[Opening EXCERPTED DATA section]

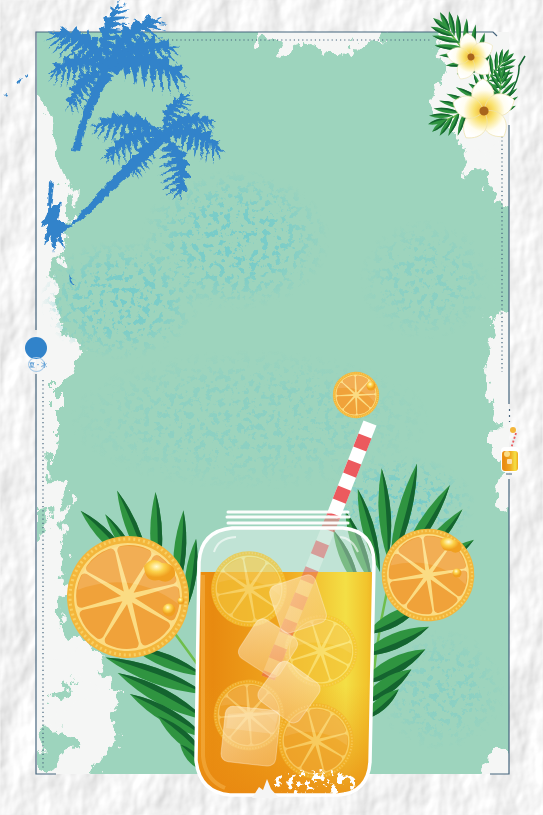
<!DOCTYPE html>
<html lang="zh">
<head>
<meta charset="utf-8">
<title>Summer juice poster</title>
<style>
:root{--paper:#f3f3f3;--mint:#9dd4bd;--aqua:#74cbca;--navy:#45647c;--blue:#3183ca;--leaf:#2f9440;--leaf-dark:#14642f;--leaf-light:#6fbe4b;--red:#ec5a5e;--rind:#f3b63b;--pith:#fbdc83;--pulp:#f0a23a}
*{box-sizing:border-box}
html,body{margin:0;width:543px;height:815px;overflow:hidden;background:var(--paper)}
.poster{position:relative;width:543px;height:815px;overflow:hidden;background:var(--paper)}
.poster>svg{position:absolute;inset:0;display:block}
.badge{position:absolute;left:25px;top:337px;width:22px;height:22px;border-radius:50%;background:var(--blue)}
.stamp{position:absolute;left:28px;top:357px;width:17px;height:15px;border:1px solid #a9cbe8;border-radius:50%;color:var(--blue);font:6px/13px "Noto Sans CJK SC",sans-serif;text-align:center;white-space:nowrap}
.rule{fill:none;stroke:var(--navy);stroke-width:1.2}
.dots{fill:none;stroke:var(--navy);stroke-width:1.2;stroke-dasharray:1.2 3}
.rind{fill:var(--rind)}.pith{fill:var(--pith)}.pulp{fill:var(--pulp)}
.pale{--rind:#f5c632;--pith:#fbe680;--pulp:#f3c53a;opacity:.72}
.amber{--rind:#f3b32c;--pith:#fbd777;--pulp:#efa630;opacity:.72}
.glass{fill:none;stroke:#fff;stroke-width:3.5}
.ice{fill:url(#ice-shine);stroke:#fff;stroke-opacity:.3}
.palms{fill:var(--blue)}
</style>
</head>
<body>
<main class="poster">
<svg width="543" height="815" viewBox="0 0 543 815" role="img" aria-label="Jar of iced orange juice with palms and flowers">
<defs>
<filter id="crumple" x="0" y="0" width="1" height="1" color-interpolation-filters="sRGB">
<feTurbulence type="fractalNoise" baseFrequency=".022 .014" numOctaves="4" seed="8"/>
<feDiffuseLighting surfaceScale="2.2" diffuseConstant="1.1" lighting-color="#fff"><feDistantLight azimuth="40" elevation="60"/></feDiffuseLighting>
</filter>
<filter id="brush" x="-.1" y="-.1" width="1.2" height="1.2">
<feTurbulence type="fractalNoise" baseFrequency=".07 .05" numOctaves="5" seed="4"/>
<feDisplacementMap in="SourceGraphic" scale="30" xChannelSelector="R" yChannelSelector="G"/>
</filter>
<filter id="ink" x="-.1" y="-.1" width="1.2" height="1.2">
<feTurbulence type="fractalNoise" baseFrequency=".2" numOctaves="2" seed="3"/>
<feDisplacementMap in="SourceGraphic" scale="5" xChannelSelector="R" yChannelSelector="G"/>
</filter>
<filter id="speckle" x="0" y="0" width="1" height="1" color-interpolation-filters="sRGB">
<feTurbulence type="fractalNoise" baseFrequency=".16" numOctaves="4" seed="12"/>
<feColorMatrix values="0 0 0 0 0 0 0 0 0 0 0 0 0 0 0 14 0 0 0 -7.6"/>
<feComposite in="SourceGraphic" operator="in"/>
</filter>
<radialGradient id="aqua-patch"><stop stop-color="#74cbca"/><stop offset=".5" stop-color="#74cbca" stop-opacity=".8"/><stop offset="1" stop-color="#74cbca" stop-opacity="0"/></radialGradient>
<linearGradient id="juice"><stop stop-color="#ee9414"/><stop offset=".12" stop-color="#e88a10"/><stop offset=".5" stop-color="#f0a81f"/><stop offset=".82" stop-color="#f4df45"/><stop offset=".93" stop-color="#f2c42c"/><stop offset="1" stop-color="#eda41b"/></linearGradient>
<linearGradient id="juice-depth" x2="0" y2="1"><stop offset=".5" stop-color="#ec9a15" stop-opacity="0"/><stop offset="1" stop-color="#e98710" stop-opacity=".85"/></linearGradient>
<linearGradient id="ice-shine" x2="1" y2="1"><stop stop-color="#fff1cf" stop-opacity=".62"/><stop offset="1" stop-color="#f9c983" stop-opacity=".5"/></linearGradient>
<radialGradient id="drop-shine" cx=".4" cy=".3"><stop stop-color="#fffbd0"/><stop offset=".5" stop-color="#fcd24a"/><stop offset="1" stop-color="#f0a020"/></radialGradient>
<radialGradient id="petal-glow" gradientUnits="userSpaceOnUse" cx="0" cy="0" r="24"><stop stop-color="#f0b02a"/><stop offset=".35" stop-color="#f9e06a"/><stop offset=".75" stop-color="#fffdf0"/><stop offset="1" stop-color="#fff"/></radialGradient>
<g id="leaflet"><path fill="#2f9440" d="M0 0Q-12-50 0-100Q12-50 0 0"/><path fill="#14642f" d="M0 0Q12-50 0-100Q3-50 0 0"/></g>
<path id="wedge" class="pulp" d="M0-7L17-44Q18-49 13-50Q0-54-13-50Q-18-49-17-44Z"/>
<g id="slice"><circle class="rind" r="61"/><circle r="58" fill="none" stroke="#f9cf62" stroke-width="3" stroke-dasharray="2 3"/><circle class="pith" r="54"/>
<use href="#wedge"/><use href="#wedge" transform="rotate(45)"/><use href="#wedge" transform="rotate(90)"/><use href="#wedge" transform="rotate(135)"/><use href="#wedge" transform="rotate(180)"/><use href="#wedge" transform="rotate(225)"/><use href="#wedge" transform="rotate(270)"/><use href="#wedge" transform="rotate(315)"/>
<path d="M-51 0A51 51 0 0 1 51 0Q0-28-51 0" fill="#fff" opacity=".13"/></g>
<path id="frond" d="M0-3Q45-30 100 8L89 5 95 22 82 2 87 29 74-2 77 32 66-5 67 31 57-7 56 29 48-8 45 24 38-7 33 20 28-5 22 15 18-2 11 8 0 3ZM18-11L27-22 28-15 40-28 42-18 55-28 57-16 72-22 72-9 88-10 86 0Z"/>
<path id="petal" d="M0 0C-14-8-12-22 1-28C13-20 12-8 0 0" fill="url(#petal-glow)" stroke="#eee3b0" stroke-width=".6"/>
<g id="flower"><use href="#petal"/><use href="#petal" transform="rotate(72)"/><use href="#petal" transform="rotate(144)"/><use href="#petal" transform="rotate(216)"/><use href="#petal" transform="rotate(288)"/><circle r="4" fill="#a8641c"/></g>
<g id="palm-leaf"><path d="M0 0Q-4-40 0-78" fill="none" stroke="#6fbe4b" stroke-width="2"/>
<g id="leaf-side"><use href="#leaflet" transform="translate(0-8) rotate(62) scale(.5 .3)"/><use href="#leaflet" transform="translate(0-18) rotate(56) scale(.5 .36)"/><use href="#leaflet" transform="translate(-1-28) rotate(50) scale(.5 .38)"/><use href="#leaflet" transform="translate(-1-38) rotate(44) scale(.5 .37)"/><use href="#leaflet" transform="translate(-1-48) rotate(37) scale(.5 .34)"/><use href="#leaflet" transform="translate(0-58) rotate(28) scale(.5 .3)"/><use href="#leaflet" transform="translate(0-66) rotate(12) scale(.5 .25)"/></g>
<use href="#leaf-side" transform="scale(-1 1)"/></g>
<path id="jar-shape" d="M232 528H343Q373 531 374 562L370 762Q368 793 338 795H230Q199 792 196 760L199 562Q201 531 232 528Z"/>
<clipPath id="jar-clip"><use href="#jar-shape"/></clipPath>
</defs>

<g id="paper"><rect width="543" height="815" filter="url(#crumple)"/></g>

<g id="mint-panel">
<rect x="37" y="32" width="472" height="742" fill="#f5f6f5"/>
<clipPath id="panel-clip"><rect x="37" y="32" width="472" height="742"/></clipPath>
<g clip-path="url(#panel-clip)">
<path filter="url(#brush)" fill="#9dd4bd" d="M25 20H252L258 42 276 38 282 54 305 44 345 55 352 42 382 44 388 20H438L442 80 430 100 450 130 464 150 470 172 488 178 490 200 525 206V310L490 316 494 350 486 385 494 410 490 440 500 470 496 500 525 525V744L488 756 484 800H92L100 764 116 740 110 715 122 694 98 672 88 646 60 632 58 585 68 555 60 520 72 490 50 478 48 455 58 440 58 375 82 368 76 340 58 318 52 270 68 235 70 190 52 150 48 110 25 90Z"/>
<g filter="url(#brush)" fill="#f5f6f5"><path d="M42 665L92 644 112 660 74 680 100 690 50 724ZM38 570L64 585 52 618 38 624ZM265 38L350 33 338 44 296 42ZM466 130L500 140 490 158ZM488 320L510 316 506 372 496 360Z"/></g>
<g filter="url(#brush)" fill="#9dd4bd"><path d="M37 508L48 505 50 530 37 540ZM40 730L68 728 80 745 58 765 37 768ZM492 220H510V300H494ZM48 690L74 680 60 700Z"/></g>
<g fill="url(#aqua-patch)" filter="url(#speckle)"><ellipse cx="235" cy="240" rx="95" ry="70"/><ellipse cx="120" cy="300" rx="80" ry="60"/><ellipse cx="400" cy="505" rx="75" ry="50"/><ellipse cx="425" cy="280" rx="65" ry="60" opacity=".5"/><ellipse cx="250" cy="420" rx="180" ry="70" opacity=".45"/><ellipse cx="440" cy="690" rx="65" ry="60" opacity=".5"/></g>
</g>
</g>

<g id="frame">
<path class="rule" d="M36 330V32H493L497 36M509 125V404M36 374V774H56M490 774H509V479M506 474H512"/>
<path class="rule" stroke-dasharray="2 4" d="M509.500 409V422"/>
<path class="dots" d="M130 40H432M502 132V372M43 380V770"/>
</g>

<g id="palm-trees" class="palms" filter="url(#ink)">
<path d="M104 70Q86 92 72 150L80 151Q92 98 114 76ZM158 134Q120 166 70 226L79 222Q124 180 166 142Z"/>
<g transform="translate(108 68)"><use href="#frond" transform="rotate(4) scale(.84 .75)"/><use href="#frond" transform="rotate(-20) scale(.76 .7)"/><use href="#frond" transform="rotate(-47) scale(.76 .65)"/><use href="#frond" transform="rotate(-83) scale(.7 .5)"/><use href="#frond" transform="scale(-1 1) rotate(-36) scale(.7 .7)"/><use href="#frond" transform="scale(-1 1) rotate(1) scale(.62 .6)"/><use href="#frond" transform="scale(-1 1) rotate(42) scale(.6 .5)"/></g>
<g transform="translate(163 133)"><use href="#frond" transform="rotate(14) scale(.65 .6)"/><use href="#frond" transform="rotate(-16) scale(.55 .5)"/><use href="#frond" transform="rotate(-60) scale(.5 .4)"/><use href="#frond" transform="rotate(72) scale(.7 .6)"/><use href="#frond" transform="scale(-1 1) rotate(-9) scale(.74 .6)"/><use href="#frond" transform="scale(-1 1) rotate(20) scale(.68 .5)"/><use href="#frond" transform="scale(-1 1) rotate(52) scale(.55 .4)"/></g>
<path d="M49 180L54 184 51 208 62 202 58 220 73 226 62 232 64 250 57 238 54 252 51 236 44 246 48 224 41 226 48 212ZM69 274L76 288 70 282ZM4 95L7 94 6 97ZM16 82L22 78 19 84ZM24 76L28 74 26 78Z"/>
</g>

<g id="plumeria">
<use href="#palm-leaf" transform="translate(486 74) rotate(-40) scale(.85)"/>
<use href="#palm-leaf" transform="translate(494 94) rotate(-118) scale(.8)"/>
<use href="#palm-leaf" transform="translate(478 94) rotate(38) scale(.6)"/>
<use href="#palm-leaf" transform="translate(500 118) rotate(2) scale(.58)"/>
<path d="M506 100Q520 80 519 66L525 56" fill="none" stroke="#14642f" stroke-width="1.500"/>
<use href="#flower" transform="translate(471 57) rotate(-12) scale(.87)"/>
<use href="#flower" transform="translate(484 111) rotate(-4) scale(1.150)"/>
</g>

<g id="side-leaves">
<path d="M150 600Q180 640 200 668M372 690Q378 620 396 555" fill="none" stroke="#6fbe4b" stroke-width="2.500"/>
<use href="#leaflet" transform="translate(150 572) rotate(-22) scale(1 .88)"/>
<use href="#leaflet" transform="translate(157 580) rotate(-1) scale(1 .88)"/>
<use href="#leaflet" transform="translate(132 564) rotate(-44) scale(1 .74)"/>
<use href="#leaflet" transform="translate(140 568) rotate(-33) scale(.8 .64)"/>
<use href="#leaflet" transform="translate(176 596) rotate(5) scale(1 .86)"/>
<use href="#leaflet" transform="translate(186 610) rotate(8) scale(.9 .72)"/>
<use href="#leaflet" transform="translate(204 676) rotate(-68) scale(1.100 .8)"/>
<use href="#leaflet" transform="translate(206 694) rotate(-70) scale(1.300 1.070)"/>
<use href="#leaflet" transform="translate(206 720) rotate(-62) scale(1.300 1)"/>
<use href="#leaflet" transform="translate(206 738) rotate(-60) scale(1.200 .88)"/>
<use href="#leaflet" transform="translate(206 758) rotate(-49) scale(1.100 .64)"/>
<use href="#leaflet" transform="translate(206 772) rotate(-43) scale(.9 .38)"/>
<use href="#leaflet" transform="translate(390 568) rotate(14.500) scale(1.100 1.080)"/>
<use href="#leaflet" transform="translate(388 560) rotate(-4) scale(1 .92)"/>
<use href="#leaflet" transform="translate(380 572) rotate(-15) scale(1 .86)"/>
<use href="#leaflet" transform="translate(372 584) rotate(-20) scale(1 .78)"/>
<use href="#leaflet" transform="translate(360 590) rotate(-24) scale(.9 .66)"/>
<use href="#leaflet" transform="translate(398 568) rotate(32) scale(1.100 .98)"/>
<use href="#leaflet" transform="translate(408 572) rotate(41) scale(1 .83)"/>
<use href="#leaflet" transform="translate(420 576) rotate(56) scale(1 .65)"/>
<use href="#leaflet" transform="translate(366 634) rotate(62) scale(1.200 .62)"/>
<use href="#leaflet" transform="translate(360 656) rotate(67) scale(1.300 .75)"/>
<use href="#leaflet" transform="translate(360 684) rotate(62) scale(1.400 .74)"/>
<use href="#leaflet" transform="translate(360 704) rotate(56) scale(1.300 .62)"/>
<use href="#leaflet" transform="translate(362 720) rotate(50) scale(1 .48)"/>
</g>

<g id="orange-slices">
<use href="#slice" transform="translate(128 597) rotate(8)"/>
<use href="#slice" transform="translate(428 575) rotate(14) scale(.76)"/>
<use href="#slice" transform="translate(356 395) rotate(20) scale(.38)"/>
<g fill="url(#drop-shine)"><path d="M144 566Q152 556 162 563Q176 563 175 575Q169 585 159 580Q145 583 144 566Z"/><circle cx="169" cy="610" r="6.500"/><circle cx="181" cy="601" r="3.500"/><path d="M440 541Q446 534 453 540Q463 541 461 550Q456 555 451 551Q441 552 440 541Z"/><circle cx="457" cy="573" r="4.500"/><circle cx="371" cy="386" r="4.500"/></g>
</g>

<g id="juice-jar">
<use href="#jar-shape" fill="#fff" fill-opacity=".36"/>
<g clip-path="url(#jar-clip)">
<rect x="190" y="572" width="190" height="226" fill="url(#juice)"/>
<rect x="190" y="572" width="190" height="226" fill="url(#juice-depth)"/>
<use class="pale" href="#slice" transform="translate(249 589) rotate(12) scale(.62)"/>
<use class="pale" href="#slice" transform="translate(321 651) rotate(5) scale(.6)"/>
<use class="amber" href="#slice" transform="translate(249 715) rotate(18) scale(.58)"/>
<use class="amber" href="#slice" transform="translate(316 741) rotate(8) scale(.62)"/>
<path d="M203 575V756Q205 780 225 788" fill="none" stroke="#f7b850" stroke-width="4" opacity=".5"/>
</g>
<g fill="none" stroke-width="14"><g opacity=".5"><path stroke="#fff" stroke-opacity=".55" d="M333 517L268 678"/><path stroke="#ec5a5e" stroke-dasharray="14 14" d="M333 517L268 678"/></g><path stroke="#fff" d="M370 423L333 517"/><path stroke="#ec5a5e" stroke-dasharray="14 14" d="M365 436L333 517"/></g>
<rect class="ice" x="274" y="579" width="48" height="50" rx="8" transform="rotate(-18 298 604)"/>
<rect class="ice" x="244" y="625" width="48" height="46" rx="8" transform="rotate(33 268 648)"/>
<rect class="ice" x="264" y="668" width="50" height="48" rx="8" transform="rotate(36 289 692)"/>
<rect class="ice" x="223" y="708" width="55" height="56" rx="8" transform="rotate(6 250 736)"/>
<path d="M228 714L279 710 274 734 226 728Z" fill="#fff" opacity=".14"/>
<use class="glass" href="#jar-shape"/>
<path d="M228 512H348M227 517H349M228 523H348" stroke="#fff" stroke-width="3" stroke-linecap="round" opacity=".95"/>
<path d="M214 552Q218 538 236 537M358 552Q352 538 340 537" fill="none" stroke="#fff" stroke-width="2" opacity=".6"/>
<path d="M252 798L259 787 263 790 267 779 271 789 279 798Z" fill="#f5f5f5"/>
<ellipse cx="315" cy="783" rx="42" ry="14" fill="#fff" filter="url(#speckle)"/>
</g>

<g id="small-drink">
<path d="M516 433L509 455" stroke="#ec5a5e" stroke-width="1.800" stroke-dasharray="2 2"/>
<circle cx="513" cy="430" r="3" fill="#f3b63b"/>
<rect x="501" y="447" width="18" height="25" rx="4" fill="#fff"/>
<rect x="502" y="451" width="16" height="20" rx="3" fill="url(#juice)"/>
<circle cx="507" cy="454" r="3" fill="#fbdc83"/><rect x="507" y="459" width="5" height="5" rx="1" fill="#fbe0b0"/>
</g>
</svg>
<div class="badge"></div>
<div class="stamp">夏·冰</div>
</main>
</body>
</html>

[Closing EXCERPTED DATA section]

▶ **WHAT IS EXPECTED**
All lines in the records above that contain "juice" are to be reported.

▶ **RESPONSE BOX**
<title>Summer juice poster</title>
<svg width="543" height="815" viewBox="0 0 543 815" role="img" aria-label="Jar of iced orange juice with palms and flowers">
<linearGradient id="juice"><stop stop-color="#ee9414"/><stop offset=".12" stop-color="#e88a10"/><stop offset=".5" stop-color="#f0a81f"/><stop offset=".82" stop-color="#f4df45"/><stop offset=".93" stop-color="#f2c42c"/><stop offset="1" stop-color="#eda41b"/></linearGradient>
<linearGradient id="juice-depth" x2="0" y2="1"><stop offset=".5" stop-color="#ec9a15" stop-opacity="0"/><stop offset="1" stop-color="#e98710" stop-opacity=".85"/></linearGradient>
<g id="juice-jar">
<rect x="190" y="572" width="190" height="226" fill="url(#juice)"/>
<rect x="190" y="572" width="190" height="226" fill="url(#juice-depth)"/>
<rect x="502" y="451" width="16" height="20" rx="3" fill="url(#juice)"/>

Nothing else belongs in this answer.